As many of you know, my wife is a professional blogger-- among her enterprises, she runs a subscription mommy-blog that’s quite popular. It’s a difficult market. It’s almost saturated with amateurs of various degrees of talent. But on the plus side, many of the subscribers have a great deal of time and a need for adult discussion and intellectual stimulation that they suddenly aren’t getting anymore.
She posts a few new articles every day, on a variety of topics. She also has a couple of volunteer contributors who post things that are related to their specific interests. (For example, one of the volunteers works with La Leche League, an organization that promotes breast feeding, and she posts a lot about it. Another one is fanatical about debunking fake and scam work-from-home arrangements, which tends to be a topic of much interest to this demographic.)
What we do is allow

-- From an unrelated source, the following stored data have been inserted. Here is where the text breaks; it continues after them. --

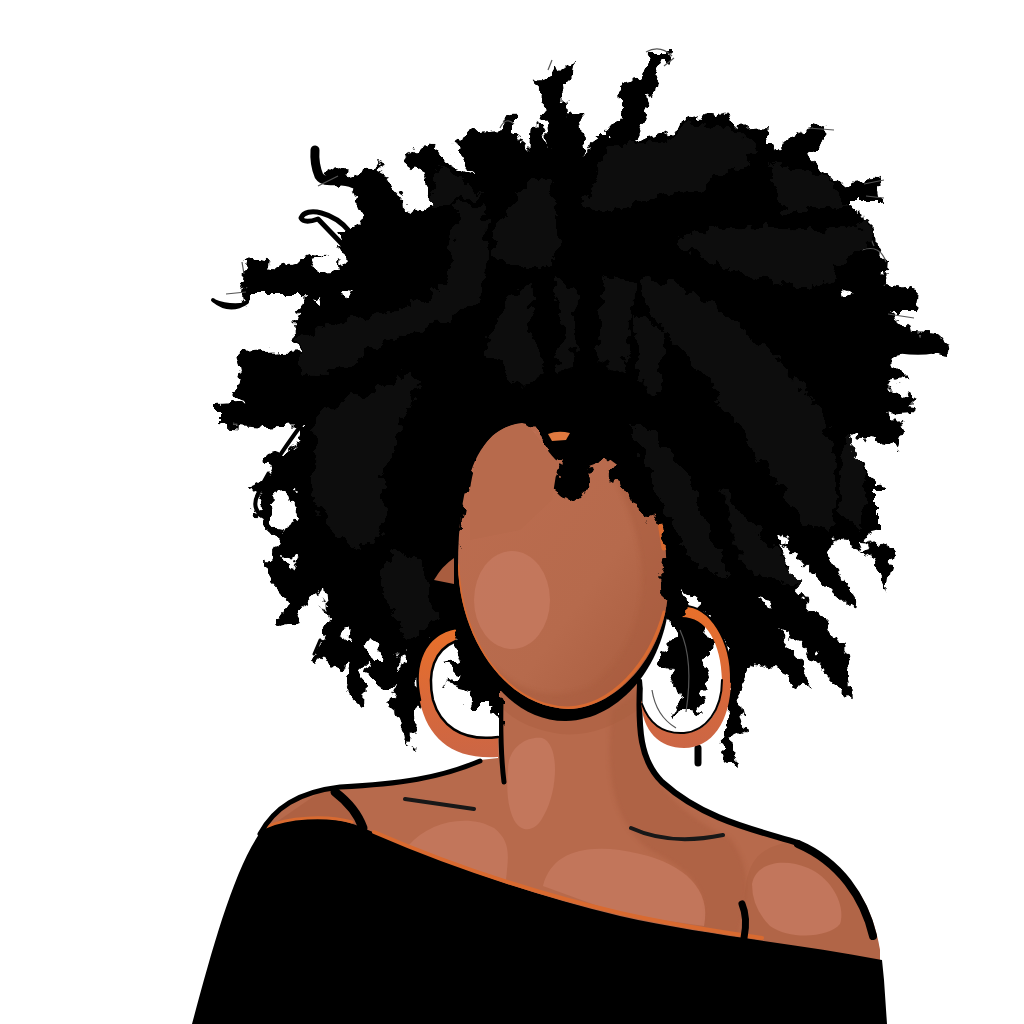
<!DOCTYPE html>
<html lang="en">
<head>
<meta charset="utf-8">
<title>Woman with natural curls</title>
<style>
:root{--paper:#fff;--ink:#000;--sheen:#111;--sheen-soft:#0b0b0b;--skin:#b76a4c;--skin-dark:#a95d3f;--skin-light:#c67a60;--rim:#d96a30;--hoop:#d8683a;--outline:#0a0f18}
html,body{margin:0;background:var(--paper);overflow:hidden}
svg{display:block;width:1024px;height:1024px}
.hair{fill:var(--ink)}
.sheen{fill:var(--sheen)}
.sheen-soft{fill:var(--sheen-soft)}
.gap{fill:var(--paper)}
.skin{fill:var(--skin)}
.skin-dark{fill:var(--skin-dark)}
.glow{fill:var(--skin-light)}
.rim{fill:none;stroke:var(--rim);stroke-linecap:round}
.curl,.line{fill:none;stroke:var(--ink);stroke-linecap:round;stroke-linejoin:round}
.wisp{fill:none;stroke:#555;stroke-width:1.2}
</style>
</head>
<body>
<svg viewBox="0 0 1024 1024" role="img" aria-label="Faceless woman with big curly hair, hoop earrings and a black off-shoulder top">
<defs>
<filter id="frizz" x="-5%" y="-5%" width="110%" height="110%">
<feTurbulence type="fractalNoise" baseFrequency="0.075" numOctaves="3" seed="8" result="noise"/>
<feDisplacementMap in="SourceGraphic" in2="noise" scale="20" xChannelSelector="R" yChannelSelector="G"/>
</filter>
<filter id="soft" x="-20%" y="-20%" width="140%" height="140%"><feGaussianBlur stdDeviation="2"/></filter>
<linearGradient id="face-tone" x1="0" y1="0" x2="1" y2="1">
<stop offset="0" stop-color="#bd6d50"/><stop offset=".6" stop-color="#b66a4c"/><stop offset="1" stop-color="#a65a3c"/>
</linearGradient>
<linearGradient id="hoop-tone" x1="0" y1="0" x2="0" y2="1">
<stop offset="0" stop-color="#e8702a"/><stop offset=".6" stop-color="#d8683a"/><stop offset="1" stop-color="#cb6645"/>
</linearGradient>
<clipPath id="body-clip"><path id="body-shape" d="M499 680L498 758L480 760C440 778 400 784 340 787C300 790 275 806 262 832L300 920L880 975V950C873 905 850 865 800 845C760 830 705 822 660 780C636 752 640 710 640 668Z"/></clipPath>
<clipPath id="face-clip"><path id="face-shape" d="M458 566C458 490 474 428 522 423L560 432L600 452L640 482L664 522L668 590C666 650 620 708 568 709C506 707 460 640 458 566Z"/></clipPath>
</defs>

<rect class="gap" width="1024" height="1024"/>

<g id="hair-back" filter="url(#frizz)">
<path class="hair" d="M412 748L400 718L388 708L396 684L380 690L364 662L362 706L347 692L352 662L338 670L314 656L324 632L330 618L318 592L304 604L297 622L276 626L288 602L270 582L268 562L280 542L264 522L252 514L264 492L250 484L270 474L266 458L292 450L304 426L262 428L218 424L218 404L248 402L232 396L240 372L236 354L298 350L294 318L304 294L250 294L242 308L240 290L246 260L282 266L312 256L344 264L340 244L332 230L352 230L364 218L350 184L326 180L330 166L358 176L378 164L390 186L412 212L432 202L426 178L404 162Q408 142 436 146L452 166L472 174L454 150Q456 132 480 132L498 130Q500 114 515 116L515 130L528 152L530 126Q542 118 549 150L544 118L542 94L532 80L548 78L554 62L560 72L574 58L572 74L562 84L566 112L579 114L584 158L592 134L608 134L622 118L618 86L640 80L646 52L672 52L660 72L656 92L644 96L650 118L634 142L668 132L690 118L716 112L738 128L770 126L766 148L792 136L824 122L826 138L808 158L838 184L878 177L882 202L846 202L872 222L874 246L886 260L884 284L916 290L914 312L888 312L914 332L940 334Q953 344 946 357L916 352L888 358L908 378L884 384L914 400L912 412L886 414L904 430L900 447L870 440L848 434L856 456L878 486L878 528L862 538L894 552L888 588L872 558L838 538L828 556L858 602L846 606L812 574L786 546L778 548L800 590L830 628L846 658L852 698L834 682L800 642L774 630L800 660L812 692L778 668L750 664L736 690L746 732L733 738L736 767L722 758L726 720L730 650L690 590L560 560L498 720L460 640L430 640L418 670L422 705L415 720Z"/>
</g>

<g id="flyaway-curls" class="curl">
<path stroke-width="9" d="M354 184C338 176 326 186 319 176Q314 164 315 150"/>
<path stroke-width="5" d="M350 232C334 212 306 206 301 218Q304 224 318 219L342 244"/>
<path stroke-width="4" d="M213 300Q230 314 247 302M214 301Q226 306 240 305"/>
<path stroke-width="7" d="M900 350Q930 354 943 346M698 748V763"/>
<path stroke-width="4" d="M302 424Q268 470 258 494Q250 510 266 518M880 554L892 556M300 596Q292 622 278 624"/>
<path stroke-width="3" d="M254 490Q276 478 284 490M320 640L314 654M844 684L851 695"/>
</g>
<g id="loose-wisps" class="wisp">
<path d="M646 52Q660 44 672 56M664 66L674 58M548 70L552 60M808 128L834 130M864 184L884 180M866 196L884 198M862 250Q880 244 886 262M888 314L914 318M242 262L244 274M226 294L246 292M868 232L874 246M500 128Q506 116 514 124M318 186L338 176"/>
</g>

<g id="hair-gaps" class="gap" filter="url(#frizz)">
<path d="M312 262L336 258L338 270L316 272ZM404 182L414 180L412 206ZM270 492L290 488L298 512L284 536L272 520ZM310 300L318 294L320 306ZM340 290L356 292L344 304ZM282 556L296 558L292 570ZM318 596L328 590L330 612ZM340 630L350 626L348 644ZM362 646L372 640L384 664L372 664ZM400 652L408 664L398 668ZM758 594L772 602L768 612ZM854 536L872 546L860 550ZM776 534L794 540L782 546ZM842 290L854 294L844 300ZM262 470L272 468L268 476ZM848 442L856 452L850 456Z"/>
</g>

<g id="hair-sheen" filter="url(#frizz)">
<path class="sheen" d="M300 340C340 310 400 322 446 286L456 204L486 208L484 290C450 336 400 326 368 352C340 370 310 384 300 370Z"/>
<path class="sheen" d="M312 420C340 390 390 396 404 370L418 380C406 430 380 450 382 500C400 560 340 560 320 510C308 480 322 450 312 420Z"/>
<path class="sheen" d="M590 190L608 146L664 142L690 120L740 132L760 152L700 190L640 200L620 212L580 208Z"/>
<path class="sheen" d="M676 240C740 214 800 240 872 222L868 246C820 262 850 290 800 286C760 280 720 270 676 240Z"/>
<path class="sheen" d="M640 282C690 270 740 330 790 372C840 420 836 470 832 530L800 520C770 470 740 430 712 390C690 350 650 330 640 282Z"/>
<path class="sheen" d="M628 400C660 380 690 420 700 460C730 510 770 530 800 590L752 570C700 530 660 490 628 400Z"/>
<path class="sheen" d="M604 276L632 284L630 340L612 450L592 440Z"/>
<path class="sheen" d="M554 276L576 284L574 372L556 374L562 330Z"/>
<path class="sheen" d="M488 350C490 310 520 290 534 286L530 330L556 410L530 404Z"/>
<path class="sheen-soft" d="M486 260C500 220 530 160 552 180L560 240L544 270ZM634 316L664 330L658 400L640 390ZM770 164L830 178L846 204L784 216ZM430 206L440 166L484 196Z"/>
<path class="sheen-soft" d="M390 548L420 560L440 620L410 640L380 590ZM846 430L866 480L862 530L838 510Z"/>
</g>

<g id="shoulders-and-neck">
<path class="skin-dark" d="M434 580Q442 566 454 558V584Z"/>
<use href="#body-shape" class="skin"/>
<g clip-path="url(#body-clip)">
<path class="skin-dark" opacity=".55" filter="url(#soft)" d="M640 690C630 780 690 820 730 838C760 880 742 910 738 940L700 930C712 890 690 870 650 850C610 820 606 770 612 710Z"/>
<path class="skin-dark" opacity=".45" d="M500 690H640V708Q600 738 560 734Q520 728 500 706Z"/>
<path class="skin-dark" opacity=".6" d="M330 785L262 832H362Q352 804 330 785Z"/>
<path class="skin-dark" opacity=".4" d="M744 940C744 880 742 850 790 842C850 860 874 910 882 960Z"/>
<path class="glow" opacity=".85" d="M508 770C508 746 528 736 542 738C560 744 558 790 544 815C536 832 522 834 514 820C508 808 506 790 508 770Z"/>
<path class="glow" opacity=".8" d="M408 846C430 820 470 814 494 828C512 842 508 858 506 880L450 866Z"/>
<path class="glow" opacity=".8" d="M543 886C552 850 590 842 640 854C684 864 712 890 704 926L620 914Z"/>
<path class="glow" opacity=".85" d="M752 884C756 862 784 858 808 868C832 878 846 906 840 924C828 938 790 940 770 926Q752 908 752 884Z"/>
</g>
</g>

<g id="top">
<path class="hair" d="M192 1024C212 950 234 868 262 830C290 815 334 813 368 830C450 865 530 895 620 916C710 936 800 944 882 960L884 980L887 1024Z"/>
<path class="rim" stroke-width="4" d="M374 832C450 865 530 892 620 913C660 922 720 932 762 938"/>
<path class="rim" stroke-width="3" d="M266 827C288 817 326 815 352 822"/>
</g>

<g id="contour-lines" class="line">
<path stroke-width="5" d="M480 761C440 778 400 784 340 787C298 792 274 808 260 834"/>
<path stroke-width="9" d="M335 792Q356 808 363 828"/>
<path stroke-width="5" d="M501 700Q500 750 504 782"/>
<path stroke-width="6" d="M640 682C638 730 640 760 662 782C704 820 756 830 798 843"/>
<path stroke-width="8" d="M798 844C840 862 864 898 873 936"/>
<path stroke-width="7" d="M742 904Q748 918 744 938"/>
<path stroke-width="4" stroke="#181818" d="M405 799L474 809M631 828Q670 846 723 835"/>
</g>

<g id="left-hoop">
<path class="gap" d="M452 636C430 646 424 674 432 704C440 730 462 742 499 737V690L470 640Z"/>
<path fill="url(#hoop-tone)" d="M458 628C424 634 412 664 420 702C428 738 452 760 498 757V736C460 742 440 724 433 700C427 672 434 650 456 641Z"/>
<path class="line" stroke="#0a0f18" stroke-width="2.5" d="M456 641C434 650 427 672 433 700C440 724 460 742 498 737M456 628C424 634 412 664 420 700"/>
<path class="hair" filter="url(#frizz)" d="M452 622L474 640L502 690V724L492 706L468 706L474 692L444 684L464 676L444 662L462 656Z"/>
</g>

<g id="right-hoop">
<path class="gap" d="M642 680Q650 640 676 612C700 612 722 640 724 680C724 712 706 732 684 732C660 732 644 710 642 680Z"/>
<path class="hair" filter="url(#frizz)" d="M670 606L690 606L704 630L714 644L702 660L710 684L698 696L706 718L694 708L672 718L680 696L672 676L660 660L672 640Z"/>
<path class="wisp" d="M680 630Q694 660 686 712M652 690Q656 716 676 728"/>
<path fill="url(#hoop-tone)" d="M678 606C708 602 732 636 731 682C730 722 712 748 684 748C660 748 642 732 641 700C648 724 664 734 684 733C708 732 722 710 722 680C721 642 706 616 680 617Z"/>
<path class="line" stroke="#0a0f18" stroke-width="2" d="M684 606C710 606 732 640 731 682M642 704C650 726 666 734 684 733C706 731 722 710 722 680"/>
</g>

<g id="face">
<path class="hair" d="M456 560C454 650 506 722 566 721C620 720 668 664 670 590L650 560Z"/>
<use href="#face-shape" fill="url(#face-tone)"/>
<g clip-path="url(#face-clip)">
<path class="skin-dark" opacity=".55" filter="url(#soft)" d="M610 470C660 560 650 640 592 686C550 704 520 690 492 666L520 720H680V500Z"/>
<path class="glow" opacity=".3" d="M478 470C490 430 520 424 536 432C532 456 510 470 478 470Z"/>
<ellipse class="glow" opacity=".85" cx="512" cy="600" rx="38" ry="49"/>
<path class="rim" stroke-width="3" d="M458 566C460 640 506 707 568 708C612 706 650 664 664 612"/>
</g>
<path class="rim" stroke-width="5" d="M660 522L664 548M673 570L676 580"/>
</g>

<g id="fringe" filter="url(#frizz)">
<path class="hair" d="M470 470L484 420L530 424L546 446L560 462L554 490Q566 504 582 496L592 480L588 464L604 458L620 462L608 478L626 490L636 508L662 522L666 548L662 572L676 584L700 600L740 560L700 420L600 360L490 390L462 470L456 550Z"/>
<path class="sheen" d="M628 420C660 430 690 470 706 520L730 580L690 560L664 510Z"/>
<path class="hair" d="M664 572L684 586L690 606L668 626L666 604Z"/>
</g>
<path class="skin" d="M470 490C476 444 496 424 524 424C536 430 540 444 558 462L552 500L520 530L470 540Z"/>
<path fill="#e0793f" d="M548 434Q558 430 570 433L566 440L552 441Z"/>
</svg>
</body>
</html>
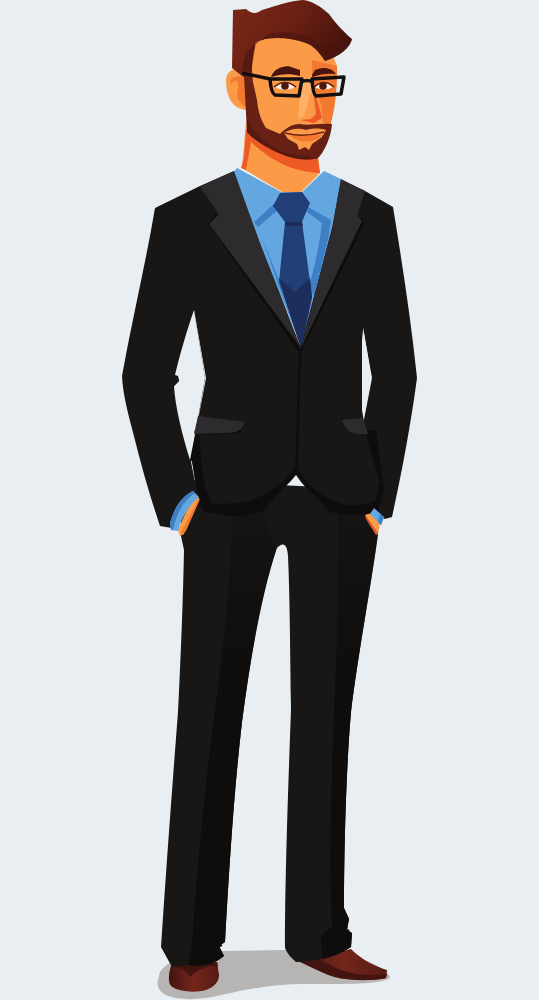
<!DOCTYPE html>
<html lang="en">
<head>
<meta charset="utf-8">
<title>Man in a black suit</title>
<style>
:root{
  --backdrop:#e8eef2; --ground:#b7b5b4;
  --suit:#181715; --suit-dark:#0e0d0c; --lapel:#2d2b2d;
  --shirt:#64a6e0; --shirt-shade:#3f7fc6;
  --tie:#213e77; --tie-dark:#1d2e5c;
  --skin:#fb9a47; --skin-shade:#f27a30; --skin-deep:#ee5a26; --skin-light:#ffb066;
  --hair:#6e2314; --hair-dark:#4a140e; --beard:#672013;
  --frame:#15100f; --shoe:#6b2118; --shoe-dark:#431310;
}
html,body{margin:0;height:100%;overflow:hidden;background:var(--backdrop)}
.stage{display:block;width:539px;height:1000px}
.ground{fill:var(--ground)}
.suit{fill:var(--suit)} .suit-dark{fill:var(--suit-dark)} .lapel{fill:var(--lapel)}
.backdrop{fill:var(--backdrop)}
.shirt{fill:var(--shirt)} .shirt-shade{fill:var(--shirt-shade)}
.tie{fill:var(--tie)} .tie-dark{fill:var(--tie-dark)}
.skin{fill:var(--skin)} .skin-shade{fill:var(--skin-shade)} .skin-deep{fill:var(--skin-deep)} .skin-light{fill:var(--skin-light)}
.hair-dark{fill:var(--hair-dark)} .beard{fill:var(--beard)}
.frame{fill:none;stroke:var(--frame);stroke-width:3.5;stroke-linejoin:round}
.seam{fill:none;stroke:var(--suit-dark);stroke-width:2.5}
</style>
</head>
<body>
<svg class="stage" viewBox="0 0 539 1000" role="img" aria-label="Bearded man with glasses in a black suit and blue tie, hands in his pockets">
  <defs>
    <linearGradient id="hair-tone" x1="0" y1="0" x2="1" y2="0.4">
      <stop offset="0" stop-color="#7a2816"/><stop offset="0.55" stop-color="#6a2013"/><stop offset="1" stop-color="#45130d"/>
    </linearGradient>
    <linearGradient id="shoe-tone" x1="0" y1="0" x2="1" y2="0">
      <stop offset="0" stop-color="#431310"/><stop offset="0.5" stop-color="#74261a"/><stop offset="1" stop-color="#571a14"/>
    </linearGradient>
    <linearGradient id="crease-tone" x1="0" y1="0" x2="0" y2="1">
      <stop offset="0" stop-color="#0e0d0c" stop-opacity="0.3"/><stop offset="0.4" stop-color="#0e0d0c"/>
    </linearGradient>
  </defs>

  <rect class="backdrop" width="539" height="1000"/>

  <path id="ground-shadow" class="ground" d="M160 972C170 958 190 954 222 951L285 950L350 954C372 962 388 970 390 977C386 985 340 984 300 984C262 985 236 992 212 997C184 1002 154 999 158 980Z"/>

  <g id="shoes">
    <path fill="url(#shoe-tone)" d="M172 963C168 974 168 982 171 986C178 992 196 993 206 990C214 987 219 982 219 975L217 962Z"/>
    <path fill="var(--shoe-dark)" d="M172 963L217 962L218 967C206 964 196 972 190 977C186 970 180 967 172 966Z"/>
    <path fill="url(#shoe-tone)" d="M298 961C312 967 322 973 334 977C350 981 374 981 386 978L387 970C374 966 362 960 351 949Z"/>
    <path fill="var(--shoe-dark)" d="M298 961C316 969 330 977 346 979C362 981 378 980 386 978L387 974C368 977 346 974 332 966L316 958Z"/>
  </g>

  <g id="trousers">
    <path class="suit" d="M181 480L380 490L378 534C372 580 358 655 351 712C346 770 344 850 344 908L349 919L347 930L352 933L351 947C336 957 318 961 296 962C291 958 287 953 285 948C285 880 288 790 291 710C290 650 290 600 288 556C287 542 282 543 277 548C262 592 250 660 242 722C234 790 229 870 225 942L219 946L224 956C212 966 198 967 188 965L172 967L161 947C166 870 172 790 178 712C181 650 183 600 184 550L181 536Z"/>
    <path fill="url(#crease-tone)" d="M232 510L262 510L276 550C261 594 250 660 242 722C234 790 229 870 225 942L219 946L224 956C212 966 198 967 188 965L192 945C197 860 208 760 219 680C227 620 231 560 232 510Z"/>
    <path fill="url(#crease-tone)" d="M338 510L372 505L378 534C372 580 358 655 351 712C346 770 344 850 344 908L349 919L347 930L352 933L351 947C342 953 332 957 322 959L321 936L332 926C328 860 332 760 335 690C338 620 338 560 338 510Z"/>
    <path class="seam" d="M191 951Q208 952 222 945M322 936Q338 938 349 930"/>
  </g>

  <g id="hands">
    <path class="skin" d="M178 530L192 498L200 498L184 534L180 536Z"/>
    <path class="skin-shade" d="M180 535L198 500L200 499L186 531Z"/>
    <path class="skin" d="M365 515L371 513L380 523L378 534Z"/>
    <path class="skin-deep" d="M365 515L378 534L376 535L366 519Z"/>
  </g>

  <g id="jacket">
    <path class="suit" d="M234 171L200 186L155 208C146 262 132 320 122 376C123 398 130 420 136 444C144 476 152 502 160 526L172 528L197 492L191 462L205 378L194 310L240 240Z"/>
    <path class="suit" d="M340 180L365 191L393 207C402 262 411 320 417 378C410 430 401 476 392 517L385 519L370 509L362 430L372 378L364 333L350 240Z"/>
    <path class="suit-dark" d="M192 462L189 456L199 430L376 430L384 488L378 512C368 514 350 517 330 512L296 474L262 512C234 520 208 516 200 500Z"/>
    <path class="suit" d="M200 187L236 172L300 349L341 180L365 191L366 300L362 340L362 410L366 434L382 490L374 509C352 518 318 508 296 471C276 502 246 517 204 512L199 494L194 440L199 415L206 378L194 310Z"/>
    <path class="suit-dark" d="M191 437C192 462 193 482 204 512C240 517 272 505 296 475C318 508 350 517 374 512L383 490L380 478L376 500C352 512 318 504 296 466C278 492 250 507 212 503C200 482 202 454 199 434Z"/>
    <path class="backdrop" d="M194 310L205 378L197 424L190 460C182 434 175 406 174 386L179 381L178 376L175 375C180 354 187 330 194 310Z"/>
    <path class="suit" d="M173 374L178 377L179 381L174 386Z"/>
    <path class="backdrop" d="M364 333L371 376L365 412L362 410L362 376L364 369L362 362Z"/>
    <path class="suit-dark" d="M194 431L198 435L239 433L246 423ZM342 423L349 432L367 435L365 429Z"/>
    <path class="lapel" d="M198 416L245 422C243 430 236 433 226 433L194 434ZM342 420L363 418L368 434L358 434C350 434 345 429 342 420Z"/>
    <path class="seam" d="M301 348C297 390 299 430 296 472"/>
  </g>

  <g id="cuffs">
    <path class="shirt" d="M170 523C174 508 182 496 193 491L199 497C188 506 181 519 178 531L171 530Z"/>
    <path class="shirt-shade" d="M170 523C174 508 182 496 193 491L195 493C184 500 176 514 173 530L171 530Z"/>
    <path class="shirt" d="M374 508L384 517L381 525L370 514Z"/>
    <path class="shirt-shade" d="M384 517L381 525L378 522L380 514Z"/>
  </g>

  <g id="shirt-front">
    <path class="shirt" d="M237 168L281 192L302 192L324 171L341 179L333 225L301 345L260 245L232 174Z"/>
    <path class="shirt-shade" d="M254 222L275 203L280 208L258 227ZM308 207L331 220L328 240L314 296L309 286C316 262 320 240 322 223L307 212ZM262 238L279 280L283 270L281 290L300 346Z"/>
  </g>

  <g id="neck">
    <path class="skin" d="M246 122L242 168L282 192L301 192L320 173L316 145Z"/>
    <path class="skin-deep" d="M246 130L244 158L241 168L246 170L251 142C268 158 290 172 320 173L317 150Z"/>
  </g>

  <g id="tie">
    <path class="tie" d="M280 193L302 192L310 203L302 222L312 297L301 348L279 282L285 222L273 206Z"/>
    <path class="tie-dark" d="M285 222L302 222L303 226L285 226ZM279 278L295 292L310 278L312 297L301 349Z"/>
  </g>

  <g id="lapels">
    <path class="suit-dark" d="M216 214L208 224L300 354L301 347ZM362 217L364 224L301 353L300 348Z"/>
    <path class="lapel" d="M200 187L234 171L260 243L301 348L209 224L219 214Z"/>
    <path class="lapel" d="M341 179L365 191L357 216L362 221L301 348L332 228Z"/>
  </g>

  <g id="head">
    <path class="skin" d="M246 73C238 66 228 68 226 79C226 94 230 108 246 110Z"/>
    <path class="skin-shade" d="M246 78C238 74 230 77 230 84L236 80C242 86 234 92 239 101L247 109Z"/>
    <path class="skin" d="M252 36L325 36L337 66C337 92 335 108 330 126L318 154L285 154L252 120Z"/>
    <path class="skin-shade" d="M312 60L337 66C337 92 335 108 330 126L323 122L321 104L312 82Z"/>
    <path class="skin-light" d="M301 78L312 78L311 92L304 116L298 119Z"/>
    <path class="skin-deep" d="M312 80L315 92L322 118L314 123L300 120L311 119L316 114Z"/>
    <path fill="url(#hair-tone)" d="M233 10L246 9C252 14 256 14 262 10C278 5 290 1 303 0C312 1 320 6 329 14C336 24 346 34 352 39C350 48 340 56 325 61C319 52 314 46 306 43C292 38 278 37 265 39L256 42C252 56 251 68 253 82L242 76L232 68Z"/>
    <path class="hair-dark" d="M268 34C286 30 306 32 320 44C330 46 342 44 352 39C350 48 340 56 325 61C319 52 314 46 306 43C292 38 278 37 265 39L256 42L251 72L242 70L246 52Z" opacity=".65"/>
    <path class="beard" d="M244 76L253 82L257 100C258 112 261 120 266 128L280 134C286 128 292 124 300 124C308 126 318 123 332 124C331 138 324 152 318 158C306 161 296 159 286 156C270 150 256 142 247 132Z"/>
    <path class="hair-dark" d="M247 118C256 138 272 150 290 154L318 158C306 161 296 159 286 156C270 150 256 142 247 132Z" opacity=".6"/>
    <path class="skin" d="M284 133C291 128 300 128 306 130C312 128 320 128 326 130L322 137L312 144L309 150L305 147L299 150L297 144L288 139Z"/>
    <path class="skin-shade" d="M291 136L322 135C316 143 300 144 291 136Z"/>
    <path fill="none" stroke="#6f2013" stroke-width="1.4" d="M285 133Q303 138 324 132"/>
    <path class="hair-dark" d="M271 77C274 69 280 67 288 66L300 70L300 76C290 73 280 74 271 77ZM312 75L315 70C324 66 332 68 336 74C328 73 320 74 312 77Z"/>
    <g id="eyes">
      <path fill="#fff0e2" d="M275 87Q285 79 295 87Q285 93 275 87ZM315 87Q324 79 333 87Q324 92 315 87Z"/>
      <circle cx="285" cy="86" r="3.8" fill="#4a1a10"/>
      <circle cx="323" cy="86" r="3.8" fill="#4a1a10"/>
      <path fill="none" stroke="#5a1d12" stroke-width="1.6" d="M274 87Q285 78 296 87M314 87Q324 78 334 87"/>
    </g>
    <g id="glasses" class="frame">
      <path d="M242 73L270 79"/>
      <path d="M270 79L302 79L299 96L275 95Q271 93 270 79Z"/>
      <path d="M312 79L344 77L341 94L316 96Q313 94 312 79Z"/>
      <path d="M301 82Q307 79 313 82"/>
    </g>
  </g>
</svg>
</body>
</html>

full partial read access to the mommy-blog, and the rights to post a very few messages a day in a single open free-for-all topic. If they want more, they have to subscribe. We offer a monthly option with a discount for six months at a time. That works pretty well, though as you can imagine, the open topic requires a LOT of moderating (mostly my job.)